A statement from Oceanwide Expeditions said: “The spirit on board is – given the circumstances – good  and passengers indulge in local walks and an excursion programme organized by expedition staff.

“The ship has only very limited sailing capabilities (maximum 4-5 knots in calm conditions), which means the vessel will not be able maintain course in rough seas of the open ocean.”

A tug is due to reach the Plancius at Grytviken on 17 April 2012 and tow it to South America if it cannot be repaired in-situ. The ship is sheltered in safe position resting alongside the jetty of King Edward Point Research Station in the British overseas territory.

Passengers were meant to finish their cruise at the Cape Verde islands in early May. Instead, they will be taken to Montevideo in Uruguay, ending their holiday more than a week early.


Look on the bright side – they’re not short of ice for the drinks!

– Amy DuPrez, via Facebook

Oceanwide Expeditions: updates

HMS Montrose continues islands tour

HMS Montrose is nearing the end of a six-month deployment to  all the British overseas territories in the South Atlantic, following a season of anti-piracy action in the Indian Ocean.

Navy News has an impressive picture of the type-23 frigate approaching Gough Island, photographed from the air. See it on the Navy News website.

HMS Dauntless is due to take over the routine South Atlantic tour – though Argentina has interpreted the deployment of the Type 45 destroyer as military aggression.

HMS Montrose has already visited Ascension, St Helena, the Falklands, South Georgia and the South Sandwich Islands.

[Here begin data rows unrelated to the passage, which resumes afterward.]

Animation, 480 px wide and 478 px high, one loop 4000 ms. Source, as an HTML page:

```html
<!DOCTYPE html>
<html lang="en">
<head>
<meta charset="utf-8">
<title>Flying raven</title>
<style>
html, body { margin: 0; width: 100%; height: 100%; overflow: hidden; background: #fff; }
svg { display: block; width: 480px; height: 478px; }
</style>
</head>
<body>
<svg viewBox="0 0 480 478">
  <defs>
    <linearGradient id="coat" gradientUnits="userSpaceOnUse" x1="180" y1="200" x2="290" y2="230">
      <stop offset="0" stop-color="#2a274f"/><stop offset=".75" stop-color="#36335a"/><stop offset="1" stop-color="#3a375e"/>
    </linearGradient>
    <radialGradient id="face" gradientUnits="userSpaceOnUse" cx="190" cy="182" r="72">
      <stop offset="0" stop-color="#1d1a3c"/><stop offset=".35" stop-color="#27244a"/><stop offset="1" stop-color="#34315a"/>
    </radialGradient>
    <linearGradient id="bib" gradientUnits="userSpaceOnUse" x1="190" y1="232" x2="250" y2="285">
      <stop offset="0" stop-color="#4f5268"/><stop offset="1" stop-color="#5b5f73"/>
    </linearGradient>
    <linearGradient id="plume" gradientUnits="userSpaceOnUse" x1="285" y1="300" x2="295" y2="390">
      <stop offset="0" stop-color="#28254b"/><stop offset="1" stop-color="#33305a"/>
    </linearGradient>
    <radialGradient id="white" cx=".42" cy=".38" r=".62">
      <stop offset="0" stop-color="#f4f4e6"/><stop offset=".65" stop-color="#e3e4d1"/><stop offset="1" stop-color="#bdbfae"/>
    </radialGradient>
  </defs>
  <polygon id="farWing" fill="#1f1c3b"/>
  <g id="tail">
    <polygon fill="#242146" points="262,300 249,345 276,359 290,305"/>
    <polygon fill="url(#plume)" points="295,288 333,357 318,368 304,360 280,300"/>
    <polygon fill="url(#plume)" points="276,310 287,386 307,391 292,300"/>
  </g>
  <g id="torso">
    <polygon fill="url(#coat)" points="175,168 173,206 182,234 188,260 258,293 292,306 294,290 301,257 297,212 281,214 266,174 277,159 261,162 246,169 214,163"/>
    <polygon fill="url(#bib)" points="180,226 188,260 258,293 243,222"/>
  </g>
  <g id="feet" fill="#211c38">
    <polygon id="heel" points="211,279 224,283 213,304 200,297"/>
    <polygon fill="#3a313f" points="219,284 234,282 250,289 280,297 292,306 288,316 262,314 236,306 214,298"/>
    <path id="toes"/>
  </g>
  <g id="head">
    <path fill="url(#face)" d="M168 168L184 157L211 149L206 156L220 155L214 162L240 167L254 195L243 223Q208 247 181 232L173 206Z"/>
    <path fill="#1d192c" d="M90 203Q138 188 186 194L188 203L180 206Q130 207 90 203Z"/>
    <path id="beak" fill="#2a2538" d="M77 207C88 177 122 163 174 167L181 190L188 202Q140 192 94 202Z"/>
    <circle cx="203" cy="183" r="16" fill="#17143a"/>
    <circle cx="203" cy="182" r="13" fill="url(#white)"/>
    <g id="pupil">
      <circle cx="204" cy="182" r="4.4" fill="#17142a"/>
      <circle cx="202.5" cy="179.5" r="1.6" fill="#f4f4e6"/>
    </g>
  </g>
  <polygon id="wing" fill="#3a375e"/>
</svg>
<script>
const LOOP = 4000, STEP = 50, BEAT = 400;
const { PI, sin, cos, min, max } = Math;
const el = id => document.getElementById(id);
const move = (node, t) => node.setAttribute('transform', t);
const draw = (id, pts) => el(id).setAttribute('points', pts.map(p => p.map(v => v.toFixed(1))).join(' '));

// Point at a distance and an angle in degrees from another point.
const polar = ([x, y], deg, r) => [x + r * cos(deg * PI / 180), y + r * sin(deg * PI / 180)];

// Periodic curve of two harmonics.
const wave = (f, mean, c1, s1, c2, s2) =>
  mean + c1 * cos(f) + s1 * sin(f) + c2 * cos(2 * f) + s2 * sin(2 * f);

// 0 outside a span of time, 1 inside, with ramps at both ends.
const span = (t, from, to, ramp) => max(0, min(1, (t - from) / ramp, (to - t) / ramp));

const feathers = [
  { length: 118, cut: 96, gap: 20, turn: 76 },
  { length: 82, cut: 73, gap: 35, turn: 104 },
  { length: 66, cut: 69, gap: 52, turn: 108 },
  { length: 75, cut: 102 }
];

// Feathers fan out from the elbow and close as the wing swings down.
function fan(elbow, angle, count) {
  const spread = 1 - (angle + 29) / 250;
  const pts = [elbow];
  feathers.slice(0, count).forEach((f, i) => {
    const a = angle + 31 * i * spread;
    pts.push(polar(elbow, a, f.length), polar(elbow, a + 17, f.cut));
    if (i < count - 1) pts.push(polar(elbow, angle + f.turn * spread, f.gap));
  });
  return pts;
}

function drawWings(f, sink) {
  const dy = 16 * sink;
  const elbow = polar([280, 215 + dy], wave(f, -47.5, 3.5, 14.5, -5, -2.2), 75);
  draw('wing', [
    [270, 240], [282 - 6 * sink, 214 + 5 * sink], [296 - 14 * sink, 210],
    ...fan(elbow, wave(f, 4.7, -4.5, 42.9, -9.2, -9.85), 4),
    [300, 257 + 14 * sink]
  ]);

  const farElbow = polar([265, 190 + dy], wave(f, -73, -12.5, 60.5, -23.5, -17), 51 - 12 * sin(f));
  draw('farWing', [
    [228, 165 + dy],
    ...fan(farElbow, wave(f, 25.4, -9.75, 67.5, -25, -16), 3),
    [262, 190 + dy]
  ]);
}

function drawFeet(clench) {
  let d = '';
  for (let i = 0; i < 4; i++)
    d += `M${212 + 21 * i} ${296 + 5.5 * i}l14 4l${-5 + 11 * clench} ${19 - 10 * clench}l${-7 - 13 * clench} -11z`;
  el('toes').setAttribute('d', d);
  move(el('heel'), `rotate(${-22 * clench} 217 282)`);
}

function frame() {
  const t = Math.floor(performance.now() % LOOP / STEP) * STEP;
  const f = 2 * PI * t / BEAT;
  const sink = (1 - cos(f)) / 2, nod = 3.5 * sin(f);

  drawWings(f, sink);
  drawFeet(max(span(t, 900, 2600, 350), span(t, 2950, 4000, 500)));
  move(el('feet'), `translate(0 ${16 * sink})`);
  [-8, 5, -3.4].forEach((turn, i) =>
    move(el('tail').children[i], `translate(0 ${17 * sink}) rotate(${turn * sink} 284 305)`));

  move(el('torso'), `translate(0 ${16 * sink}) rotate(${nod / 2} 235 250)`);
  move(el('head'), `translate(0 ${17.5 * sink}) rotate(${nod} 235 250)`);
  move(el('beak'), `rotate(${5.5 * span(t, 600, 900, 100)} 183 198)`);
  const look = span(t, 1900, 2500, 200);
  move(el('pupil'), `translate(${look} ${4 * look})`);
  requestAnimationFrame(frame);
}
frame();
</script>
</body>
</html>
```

Its mission statement says: ‘The Atlantic Patrol Task (South) ship provides reassurance to UK overseas territories, Commonwealth countries and other friendly nations in the South Atlantic, and acts as a deterrent to potential aggressors who may wish to threaten UK nations, territory or interests.

‘The ship is responsible for maintaining British sovereignty of the Falkland Islands, including South Georgia and the South Sandwich Islands.’

A report from the ship for Navy News says HMS Montrose is thought to be the first Royal Navy vessel to visit Gough Island in the past decade.

The island, 230 miles from Tristan da Cunha, is a World Heritage Site, breeding ground for ‘almost the entire world population of Tristan albatross and Atlantic petrel – all of which were very much in evidence when Montrose launched her Lynx helicopter to conduct an airborne reconnaissance and fisheries patrol of the island’s waters.’

Gough – named after a Naval captain who visited in 1731 – is temporary home to six members of the South African Weather Service, and two staff of the Royal Society for the Protection of Birds.

Commander Jonathan Lett of HMS Montrose tells Navy News: ‘Just as with our visits to Ascension, St Helena, South Georgia and the South Sandwich Islands earlier in the deployment, it has been a real privilege to visit one of the most isolated British South Atlantic Overseas Territories as part of our mission in the region.’

On South Georgia, ship’s crew went ashore at Grytviken on December 16 and dealt with recent ordnance finds, including a two-inch mortar and two rifle grenades. See a spectacular picture here.

The ship sailed for the South Sandwich Islands the following day, patrolling down the remote island chain until prevented from going further south by ice.

HMS Montrose has a complement of 185 officers and ratings and is equipped with the latest weapons, sensors and communications systems, including the vertical-launch Sea Wolf missile system for close air defence, a 4.5-inch (114mm) gun, anti-submarine torpedoes, Harpoon anti-ship missiles and a Lynx helicopter.


HMS Montrose

Ice and explosives: South Georgia and the South Sandwich islands

HMS Montrose intercepts pirates – 2010

Flying dentist joins crew in South Atlantic

HMS Dauntless deployed to Falklands – BBC